There’s no shortage of digital ambition in government. GDS head of technology policy, Rhiannon Lawson proudly exclaimed a few months ago that “cloud first is here to stay”, while the National Cyber Security Centre (NCSC) has been developing guidance for organisations taking their first steps in the public cloud. But public sector IT leaders must first have visibility and control over all of their assets and understand how they map and fit together, if they are to avoid the risk of project failure, outages and potential threats. 

It’s somewhat concerning that over half (53%) of those we spoke to for a recent study claimed that a lack of visibility into their network leaves them vulnerable to cyber-attacks, for example.

This is where Tanium can help. 

Our unified endpoint management and security platform enables organisations to gain complete insight into and control of their legacy and digital technology assets: including laptops, servers, virtual machines, containers and cloud infrastructure. Our unique, linear chain architecture means we can do this at incredible speed and scale, delivering data in near real-time to keep CMDBs up-to-date, vulnerable endpoints patched and much more. With Tanium, public sector IT leaders get the insight they need to ensure digital transformation projects aren’t derailed by technical debt.

This is especially important in the current climate. As recent events have shown, crisis moments can come out of nowhere and blind-sided IT teams are often stuck in reactive mode. That’s when you need real-time visibility into performance bottlenecks and creaking architecture, to pre-empt problems and make sure they don’t become the next fire to fight after the home working challenge has been tackled.

About Oliver:

Oliver Cronk is the Chief IT Architect for EMEA at Tanium. Oliver is an IT architecture and DevOps leader with over 18 years experience in a variety of IT roles across energy, government, telecommunications, banking and professional services.

Oliver joined Tanium from Deloitte where he spent 3 years as the Chief Architect for Risk Advisory – responsible for driving innovation, digital transformation and architecture of solutions for clients across a variety of risk areas. Oliver has led on the architecture of on prem, private cloud, Azure, Office 365 and AWS initiatives and is AWS certified. Oliver leads on the Tanium Reference Architecture for IT Operations and Cyber capabilities.

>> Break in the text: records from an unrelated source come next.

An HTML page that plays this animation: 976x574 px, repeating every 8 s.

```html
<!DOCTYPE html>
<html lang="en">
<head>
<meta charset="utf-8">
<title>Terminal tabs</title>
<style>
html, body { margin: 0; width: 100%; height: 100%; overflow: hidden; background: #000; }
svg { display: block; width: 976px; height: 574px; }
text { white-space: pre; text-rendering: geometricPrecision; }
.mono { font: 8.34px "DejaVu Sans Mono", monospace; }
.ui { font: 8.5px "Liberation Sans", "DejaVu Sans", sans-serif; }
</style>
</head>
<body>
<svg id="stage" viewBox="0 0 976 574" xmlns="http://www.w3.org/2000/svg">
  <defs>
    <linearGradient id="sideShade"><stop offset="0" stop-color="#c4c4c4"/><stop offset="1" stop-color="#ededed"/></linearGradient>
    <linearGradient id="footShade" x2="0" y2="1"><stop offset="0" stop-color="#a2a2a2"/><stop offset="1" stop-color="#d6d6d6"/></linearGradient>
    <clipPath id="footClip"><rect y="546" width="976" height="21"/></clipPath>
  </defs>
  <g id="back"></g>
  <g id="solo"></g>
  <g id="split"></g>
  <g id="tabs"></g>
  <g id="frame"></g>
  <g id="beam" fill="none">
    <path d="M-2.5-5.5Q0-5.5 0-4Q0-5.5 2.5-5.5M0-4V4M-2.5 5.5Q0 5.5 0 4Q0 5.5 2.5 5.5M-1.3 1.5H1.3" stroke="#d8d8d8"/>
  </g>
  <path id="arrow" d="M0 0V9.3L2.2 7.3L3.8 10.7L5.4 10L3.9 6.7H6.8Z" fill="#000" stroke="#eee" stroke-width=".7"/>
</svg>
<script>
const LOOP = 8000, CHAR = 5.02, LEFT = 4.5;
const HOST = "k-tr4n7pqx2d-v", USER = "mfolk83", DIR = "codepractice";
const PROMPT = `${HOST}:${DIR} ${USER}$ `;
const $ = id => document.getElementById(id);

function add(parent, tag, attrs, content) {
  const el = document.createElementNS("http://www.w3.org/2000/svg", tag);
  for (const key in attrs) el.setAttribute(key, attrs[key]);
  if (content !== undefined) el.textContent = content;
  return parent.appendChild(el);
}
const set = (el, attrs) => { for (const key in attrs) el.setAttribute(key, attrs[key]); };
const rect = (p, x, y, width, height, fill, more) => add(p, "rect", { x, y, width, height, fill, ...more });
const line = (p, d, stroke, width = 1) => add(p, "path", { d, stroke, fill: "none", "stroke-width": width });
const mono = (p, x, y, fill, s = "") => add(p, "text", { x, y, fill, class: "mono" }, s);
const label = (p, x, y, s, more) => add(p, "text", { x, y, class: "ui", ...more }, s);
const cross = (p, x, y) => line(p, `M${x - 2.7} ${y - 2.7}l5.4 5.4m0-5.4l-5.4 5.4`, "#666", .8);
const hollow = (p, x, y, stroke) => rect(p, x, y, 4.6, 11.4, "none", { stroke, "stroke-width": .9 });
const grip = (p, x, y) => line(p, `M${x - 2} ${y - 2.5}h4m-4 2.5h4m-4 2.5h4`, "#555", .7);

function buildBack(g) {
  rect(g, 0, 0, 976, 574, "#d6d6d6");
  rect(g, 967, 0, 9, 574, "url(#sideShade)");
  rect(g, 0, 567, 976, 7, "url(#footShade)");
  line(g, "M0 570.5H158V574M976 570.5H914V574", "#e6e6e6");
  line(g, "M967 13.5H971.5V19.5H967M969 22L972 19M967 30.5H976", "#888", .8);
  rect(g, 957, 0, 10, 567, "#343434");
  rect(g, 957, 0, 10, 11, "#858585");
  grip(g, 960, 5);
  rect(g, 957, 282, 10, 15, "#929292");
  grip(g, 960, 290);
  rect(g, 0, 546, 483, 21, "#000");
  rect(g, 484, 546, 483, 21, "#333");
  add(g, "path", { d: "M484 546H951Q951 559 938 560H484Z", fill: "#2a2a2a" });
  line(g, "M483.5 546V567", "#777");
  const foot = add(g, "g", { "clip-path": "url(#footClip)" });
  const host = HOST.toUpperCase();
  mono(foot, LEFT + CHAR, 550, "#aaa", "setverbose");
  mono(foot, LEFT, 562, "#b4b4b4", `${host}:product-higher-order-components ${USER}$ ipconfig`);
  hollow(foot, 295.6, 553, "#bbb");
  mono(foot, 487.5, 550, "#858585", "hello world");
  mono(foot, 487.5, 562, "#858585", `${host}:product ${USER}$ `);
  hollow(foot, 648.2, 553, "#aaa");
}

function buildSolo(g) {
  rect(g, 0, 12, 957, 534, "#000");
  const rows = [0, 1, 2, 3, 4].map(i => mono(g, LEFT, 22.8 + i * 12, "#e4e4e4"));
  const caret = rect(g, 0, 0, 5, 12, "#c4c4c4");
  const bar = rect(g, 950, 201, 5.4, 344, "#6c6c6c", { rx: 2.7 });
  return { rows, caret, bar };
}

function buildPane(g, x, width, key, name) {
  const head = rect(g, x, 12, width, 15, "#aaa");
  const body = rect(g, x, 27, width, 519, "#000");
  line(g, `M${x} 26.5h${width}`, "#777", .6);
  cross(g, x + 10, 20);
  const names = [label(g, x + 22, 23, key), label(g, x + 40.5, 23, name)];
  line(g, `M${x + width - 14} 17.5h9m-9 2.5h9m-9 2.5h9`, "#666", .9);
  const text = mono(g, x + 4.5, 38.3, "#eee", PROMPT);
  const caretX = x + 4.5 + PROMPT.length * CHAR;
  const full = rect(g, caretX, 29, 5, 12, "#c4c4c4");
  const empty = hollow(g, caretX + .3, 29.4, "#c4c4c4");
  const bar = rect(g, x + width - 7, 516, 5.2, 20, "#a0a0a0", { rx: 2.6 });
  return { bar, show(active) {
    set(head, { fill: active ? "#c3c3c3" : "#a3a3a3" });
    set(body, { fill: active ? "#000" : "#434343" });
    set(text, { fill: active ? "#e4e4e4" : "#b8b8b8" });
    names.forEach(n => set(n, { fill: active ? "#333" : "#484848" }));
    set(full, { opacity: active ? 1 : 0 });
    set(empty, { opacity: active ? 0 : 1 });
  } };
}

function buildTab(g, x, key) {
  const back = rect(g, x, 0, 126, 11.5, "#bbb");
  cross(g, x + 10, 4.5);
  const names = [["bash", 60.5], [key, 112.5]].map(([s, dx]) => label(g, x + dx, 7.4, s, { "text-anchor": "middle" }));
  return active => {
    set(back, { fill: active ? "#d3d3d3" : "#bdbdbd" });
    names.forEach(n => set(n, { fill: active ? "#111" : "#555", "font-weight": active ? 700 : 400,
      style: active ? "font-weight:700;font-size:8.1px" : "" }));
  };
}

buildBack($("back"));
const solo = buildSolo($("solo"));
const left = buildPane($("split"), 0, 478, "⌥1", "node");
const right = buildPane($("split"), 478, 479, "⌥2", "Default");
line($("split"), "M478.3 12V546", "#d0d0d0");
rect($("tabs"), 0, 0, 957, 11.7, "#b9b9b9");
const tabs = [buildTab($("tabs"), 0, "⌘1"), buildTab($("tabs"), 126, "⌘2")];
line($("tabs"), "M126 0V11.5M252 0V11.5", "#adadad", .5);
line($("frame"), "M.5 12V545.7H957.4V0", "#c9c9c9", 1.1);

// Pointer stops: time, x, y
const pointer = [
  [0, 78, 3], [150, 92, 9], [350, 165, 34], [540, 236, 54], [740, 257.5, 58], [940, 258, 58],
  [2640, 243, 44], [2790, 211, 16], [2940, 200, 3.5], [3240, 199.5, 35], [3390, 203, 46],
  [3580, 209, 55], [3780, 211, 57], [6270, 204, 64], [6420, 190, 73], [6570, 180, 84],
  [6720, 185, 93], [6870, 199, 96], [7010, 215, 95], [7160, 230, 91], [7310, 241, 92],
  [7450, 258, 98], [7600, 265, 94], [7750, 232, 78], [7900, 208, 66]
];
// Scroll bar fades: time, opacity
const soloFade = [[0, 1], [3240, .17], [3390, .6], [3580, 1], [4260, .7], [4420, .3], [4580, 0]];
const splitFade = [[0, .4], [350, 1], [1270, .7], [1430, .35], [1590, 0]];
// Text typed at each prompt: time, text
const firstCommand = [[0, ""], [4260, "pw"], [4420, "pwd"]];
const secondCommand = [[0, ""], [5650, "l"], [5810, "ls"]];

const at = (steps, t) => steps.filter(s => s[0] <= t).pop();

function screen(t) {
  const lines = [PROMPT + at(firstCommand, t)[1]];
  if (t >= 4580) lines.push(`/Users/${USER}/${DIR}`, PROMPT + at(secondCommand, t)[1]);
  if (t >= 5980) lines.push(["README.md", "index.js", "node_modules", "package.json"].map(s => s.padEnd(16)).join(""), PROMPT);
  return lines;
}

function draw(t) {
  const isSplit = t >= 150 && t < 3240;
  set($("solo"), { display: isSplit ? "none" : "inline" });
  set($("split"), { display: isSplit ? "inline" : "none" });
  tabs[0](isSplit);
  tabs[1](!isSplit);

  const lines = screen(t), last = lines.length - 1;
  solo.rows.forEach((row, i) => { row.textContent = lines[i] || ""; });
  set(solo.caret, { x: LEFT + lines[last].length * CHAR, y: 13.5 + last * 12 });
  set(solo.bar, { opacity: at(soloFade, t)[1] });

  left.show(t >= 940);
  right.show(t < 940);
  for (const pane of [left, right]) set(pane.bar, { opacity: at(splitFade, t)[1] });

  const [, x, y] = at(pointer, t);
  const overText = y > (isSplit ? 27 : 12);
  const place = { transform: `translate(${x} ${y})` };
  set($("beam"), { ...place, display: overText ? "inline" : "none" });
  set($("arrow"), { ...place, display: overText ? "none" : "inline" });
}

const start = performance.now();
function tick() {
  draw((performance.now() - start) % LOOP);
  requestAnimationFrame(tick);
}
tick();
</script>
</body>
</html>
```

Oliver is a seasoned speaker and advisor on Innovation, Architecture and DevOps. Oliver has a BSc (Hons) in Computer Science from the University of Essex and has been a BCS Chartered IT Professional since 2012.